- Relationship of inclined area with respect to original area

Hi, I have a problem with inclined planes. The idea is to calculate the stress in an inclined plane of a bar under tension for which you need the surface. I have no idea how this surface is derived, though. In the attached file, you can see what I mean. For a rectangular cross-section, it's straightforward, just applying the rectangle area with the new inclined length. Now, everywhere I see, everyone uses the same rectangular bar as an example.

However, in one single textbook, the exercise uses an elliptical cross-section to seemingly represent a random surface. They use the same formula for the area, but without any explanation, apparently trivially and immediately deriving, but I don't see why the area of an inclined elliptical surface with respect to the original surface is the same as the rectangular one.

My suspicion is that it has to do with the vector area which, being the same direction as the normal, is somehow projected onto the other's area vector, but I don't see it. Thanks for the help.

However, in one single textbook, the exercise uses an elliptical cross-section to seemingly represent a random surface. They use the same formula for the area, but without any explanation, apparently trivially and immediately deriving, but I don't see why the area of an inclined elliptical surface with respect to the original surface is the same as the rectangular one.

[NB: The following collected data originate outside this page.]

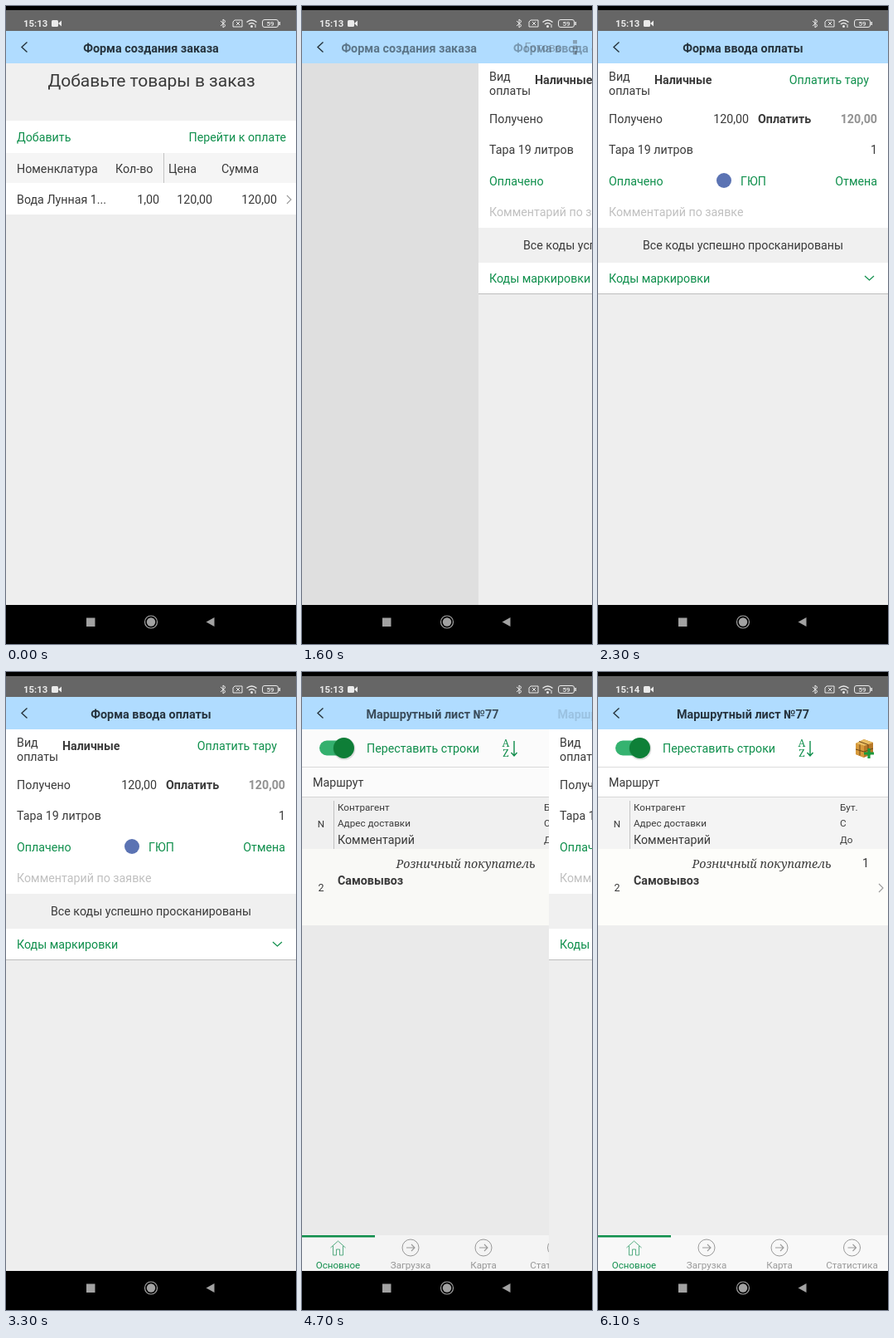
These frames come from a looping animation (350 by 768 pixels, 6400 ms). An HTML page:

```html
<!DOCTYPE html>
<html lang="ru">
<head>
<meta charset="utf-8">
<title>Оформление заказа</title>
<style>
  html, body { margin: 0; width: 100%; height: 100%; overflow: hidden; background: #000; }
  svg { display: block; font-family: Roboto, sans-serif; }
</style>
</head>
<body>
<svg id="stage" width="350" height="768" viewBox="0 0 350 768"></svg>
<script>
const LOOP = 6400, STEP = 100, WIDTH = 350;
const INK = '#3a3a3a', GREEN = '#0f8f4c', PALE = '#8ac9a8', GREY = '#9a9a9a';
const TITLES = { order: 'Форма создания заказа', pay: 'Форма ввода оплаты', route: 'Маршрутный лист №77' };

// cy is the middle of the capital letters
const text = (x, cy, string, { size = 14.26, fill = INK, weight = 400, anchor = 'start', extra = '' } = {}) =>
  `<text x="${x}" y="${Math.round(cy + size * 0.355)}" font-size="${size}" fill="${fill}" font-weight="${weight}" text-anchor="${anchor}" ${extra}>${string}</text>`;
const rect = (x, y, w, h, fill, extra = '') =>
  `<rect x="${x}" y="${y}" width="${w}" height="${h}" fill="${fill}" ${extra}/>`;
const line = (d, stroke, width = 1, extra = '') =>
  `<path d="${d}" fill="none" stroke="${stroke}" stroke-width="${width}" ${extra}/>`;
const shape = (d, fill) => `<path d="${d}" fill="${fill}"/>`;
const circle = (x, y, r, fill, extra = '') => `<circle cx="${x}" cy="${y}" r="${r}" fill="${fill}" ${extra}/>`;
const group = (id, ...parts) => `<g id="${id}">${parts.join('')}</g>`;

const end = { anchor: 'end' }, middle = { anchor: 'middle' }, green = { fill: GREEN }, bold = { weight: 700 };
const rowArrow = y => line(`M339 ${y - 5}l5 5-5 5`, '#999', 1.1);

const order = group('order',
  rect(0, 69, 350, 69, '#f0f0f0'),
  rect(0, 138, 350, 39, '#fff'),
  rect(0, 177, 350, 36, '#f5f5f5'),
  rect(0, 213, 350, 38, '#fff'),
  rect(190, 177, 1, 36, '#c4c4c4'),
  text(175.5, 90, 'Добавьте товары в заказ', { size: 21, ...middle }),
  text(13, 158, 'Добавить', green),
  text(338, 158, 'Перейти к оплате', { ...green, ...end, extra: 'id="checkout"' }),
  text(13, 196, 'Номенклатура'), text(132, 196, 'Кол-во'), text(196, 196, 'Цена'), text(260, 196, 'Сумма'),
  text(13, 233, 'Вода Лунная 1...'), text(185, 233, '1,00', end),
  text(249, 233, '120,00', end), text(327, 233, '120,00', end),
  rowArrow(233));

const pay = group('pay',
  rect(0, 69, 350, 652, '#eee'),
  rect(0, 69, 350, 277, '#fff'),
  rect(0, 267, 350, 42, '#f0f0f0'),
  rect(0, 346, 350, 1, '#bdbdbd'),
  text(13, 85, 'Вид'), text(13, 102, 'оплаты'),
  text(68, 89, 'Наличные', bold), text(327, 89, 'Оплатить тару', { ...green, ...end }),
  text(13, 136, 'Получено'), text(182, 136, '120,00', end),
  text(193, 136, 'Оплатить', bold), text(337, 136, '120,00', { ...end, ...bold, fill: '#929292' }),
  text(13, 173, 'Тара 19 литров'), text(337, 173, '1', end),
  text(13, 211, 'Оплачено', { ...green, extra: 'id="paid"' }),
  circle(152, 210, 9, '#5b73b3'),
  text(172, 211, 'ГЮП', green), text(337, 211, 'Отмена', { ...green, ...end }),
  text(13, 248, 'Комментарий по заявке', { fill: '#c0c0c0' }),
  text(175, 288, 'Все коды успешно просканированы', middle),
  text(13, 328, 'Коды маркировки', green),
  line('M322 325l5.5 5 5.5-5', GREEN, 1.2));

const tab = (x, label, active) =>
  text(x, 713.5, label, { size: 11.6, anchor: 'middle', fill: active ? GREEN : GREY }) +
  (active
    ? line(`M${x - 9} 693l9-8 9 8M${x - 6} 691v11h4v-7h4v7h4v-11`, '#45a576', 0.9)
    : circle(x, 693, 10, 'none', `stroke="${GREY}"`) + line(`M${x - 5} 693h10m-4-4l4 4-4 4`, GREY, 1.1));

const small = { size: 11.7 };
const letter = { size: 12.5, fill: GREEN, anchor: 'middle', extra: 'font-family="Noto Serif, serif"' };
const route = group('route',
  rect(0, 69, 350, 81, '#fff'),
  rect(0, 114, 350, 1, '#dcdcdc'),
  rect(0, 150, 350, 63, '#f4f4f4'),
  rect(0, 150, 350, 1, '#d8d8d8'),
  rect(38, 155, 1, 58, '#c4c4c4'),
  rect(0, 213, 350, 92, '#fdfdfa'),
  rect(21, 82.5, 40, 18, '#35b370', 'rx="9"'),
  circle(51, 92.5, 13.5, '#000', 'opacity="0.12"'),
  circle(50.5, 91.5, 12.5, '#0e8038'),
  text(78, 92, 'Переставить строки', green),
  text(246, 86, 'A', letter), text(246, 97.5, 'Z', letter),
  line('M256 83v18m-3.5-4l3.5 4 3.5-4', GREEN, 1.4),
  shape('M311 86l10-5 11 4v13l-11 5-10-4z', '#b87928'),
  shape('M311 86l10-5 11 4-11 4z', '#e9bd62'),
  shape('M311 86l10 3v14l-10-4z', '#d79a3c'),
  line('M315 83.5l11 4v6M316 87.5v13M311 93l10 3 11-4', '#6d4617', 1),
  line('M327 92v12M321 98h12', '#1c9b3c', 3.2),
  text(13, 132.5, 'Маршрут'),
  text(23, 182.5, 'N', { ...small, ...middle }),
  text(43, 163, 'Контрагент', small), text(43, 182, 'Адрес доставки', small), text(43, 201.5, 'Комментарий'),
  text(292, 163, 'Бут.', small), text(292, 182, 'С', small), text(292, 201.5, 'До', small),
  text(197.5, 231, 'Розничный покупатель', { ...middle, extra: 'font-family="Noto Serif, serif" font-style="italic"' }),
  text(43, 251, 'Самовывоз', bold),
  text(327, 230, '1', end), text(23, 260, '2', { size: 12.5, ...middle }),
  rowArrow(260),
  rect(0, 678, 350, 43, '#f8f8f8'),
  rect(0, 678, 88, 2.5, GREEN),
  tab(43.5, 'Основное', true), tab(131, 'Загрузка'), tab(219, 'Карта'), tab(306.5, 'Статистика'));

const title = id => text(175, 50.5, '', { ...middle, size: 14.35, weight: 700, fill: '#26333d', extra: `id="${id}"` });
const header = group('header',
  rect(0, 30, 350, 39, '#b0dcff'),
  title('backTitle'), title('frontTitle'),
  group('ghost', text(314, 50, 'Готово', end), ...[41, 47.5, 54].map(y => rect(327, y, 5, 4.5, INK))),
  line('M25.5 43.5l-6.5 6 6.5 6', '#26333d', 1.4));

const LIGHT = '#eaeaea', KEY = '#a2a2a2';
const bars = group('bars',
  rect(0, 0, 350, 5, '#000'),
  rect(0, 5, 350, 25, '#666'),
  text(21, 21, '15:13', { size: 11.4, weight: 700, fill: LIGHT, extra: 'id="clock"' }),
  rect(55, 17, 8, 8, LIGHT, 'rx="1.5"'), shape('M63 21l4-3.5v7z', LIGHT),
  line('M259 18l6 5.5-3 2.5v-10l3 2.5-6 5.5', LIGHT, 1),
  line('M276 17h9v8h-11v-6zM278 19l4 4m0-4l-4 4', LIGHT, 1),
  line('M290.5 19.5q6-5 12 0M293 22q3.5-3 7 0', LIGHT, 1.5), circle(296.5, 24.5, 1.5, LIGHT),
  line('M301 22v4', LIGHT, 1),
  rect(309.5, 16.5, 19, 9, 'none', `rx="2.5" stroke="${LIGHT}"`), rect(329.5, 19, 1.5, 4, LIGHT),
  text(319, 21, '59', { size: 8, weight: 500, fill: LIGHT, ...middle }),
  rect(0, 721, 350, 47, '#000'),
  rect(97, 736.5, 10.5, 10.5, KEY),
  circle(175, 741.5, 7.5, 'none', `stroke="${KEY}" stroke-width="1.2"`), circle(175, 741.5, 5.2, KEY),
  shape('M241.5 741.5l10-5.5v11z', KEY));

document.getElementById('stage').innerHTML =
  rect(0, 69, 350, 652, '#eee') + order + route +
  rect(0, 69, 350, 652, '#000', 'id="shade"') + pay + header + bars;

const $ = id => document.getElementById(id);
const show = (id, on) => $(id).setAttribute('display', on ? 'inline' : 'none');
const fade = (id, opacity) => $(id).setAttribute('opacity', opacity);

function slide(t, start) {
  const k = Math.min(1, Math.max(0, (t - start) / 300));
  return 1 - (1 - k) ** 2;
}

function setTitle(id, name, x, opacity) {
  $(id).textContent = TITLES[name];
  $(id).setAttribute('x', x);
  fade(id, opacity);
}

function draw(t) {
  const push = slide(t, 1534), pop = slide(t, 4516);
  const cover = push - pop;
  show('order', push === 0);
  show('route', pop > 0);
  show('pay', cover > 0);
  $('pay').setAttribute('transform', `translate(${Math.round(WIDTH * (1 - cover))} 0)`);
  fade('shade', 0.25 * cover ** 1.5);
  setTitle('backTitle', pop ? 'route' : 'order', 175 - 117 * cover, 1 - cover);
  setTitle('frontTitle', pop ? 'route' : 'pay', 175 + 251 * (1 - cover), cover);
  fade('ghost', pop ? 0 : 1.5 * cover * (1 - cover));
  $('checkout').setAttribute('fill', t >= 300 ? PALE : GREEN);
  $('paid').setAttribute('fill', t >= 4500 && !pop ? PALE : GREEN);
  $('clock').textContent = t >= 5200 ? '15:14' : '15:13';
}

const begin = performance.now();
function tick() {
  const t = (performance.now() - begin) % LOOP;
  draw(Math.floor(t / STEP) * STEP);
  requestAnimationFrame(tick);
}
tick();
</script>
</body>
</html>
```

My suspicion is that it has to do with the vector area which, being the same direction as the normal, is somehow projected onto the other's area vector, but I don't see it. Thanks for the help.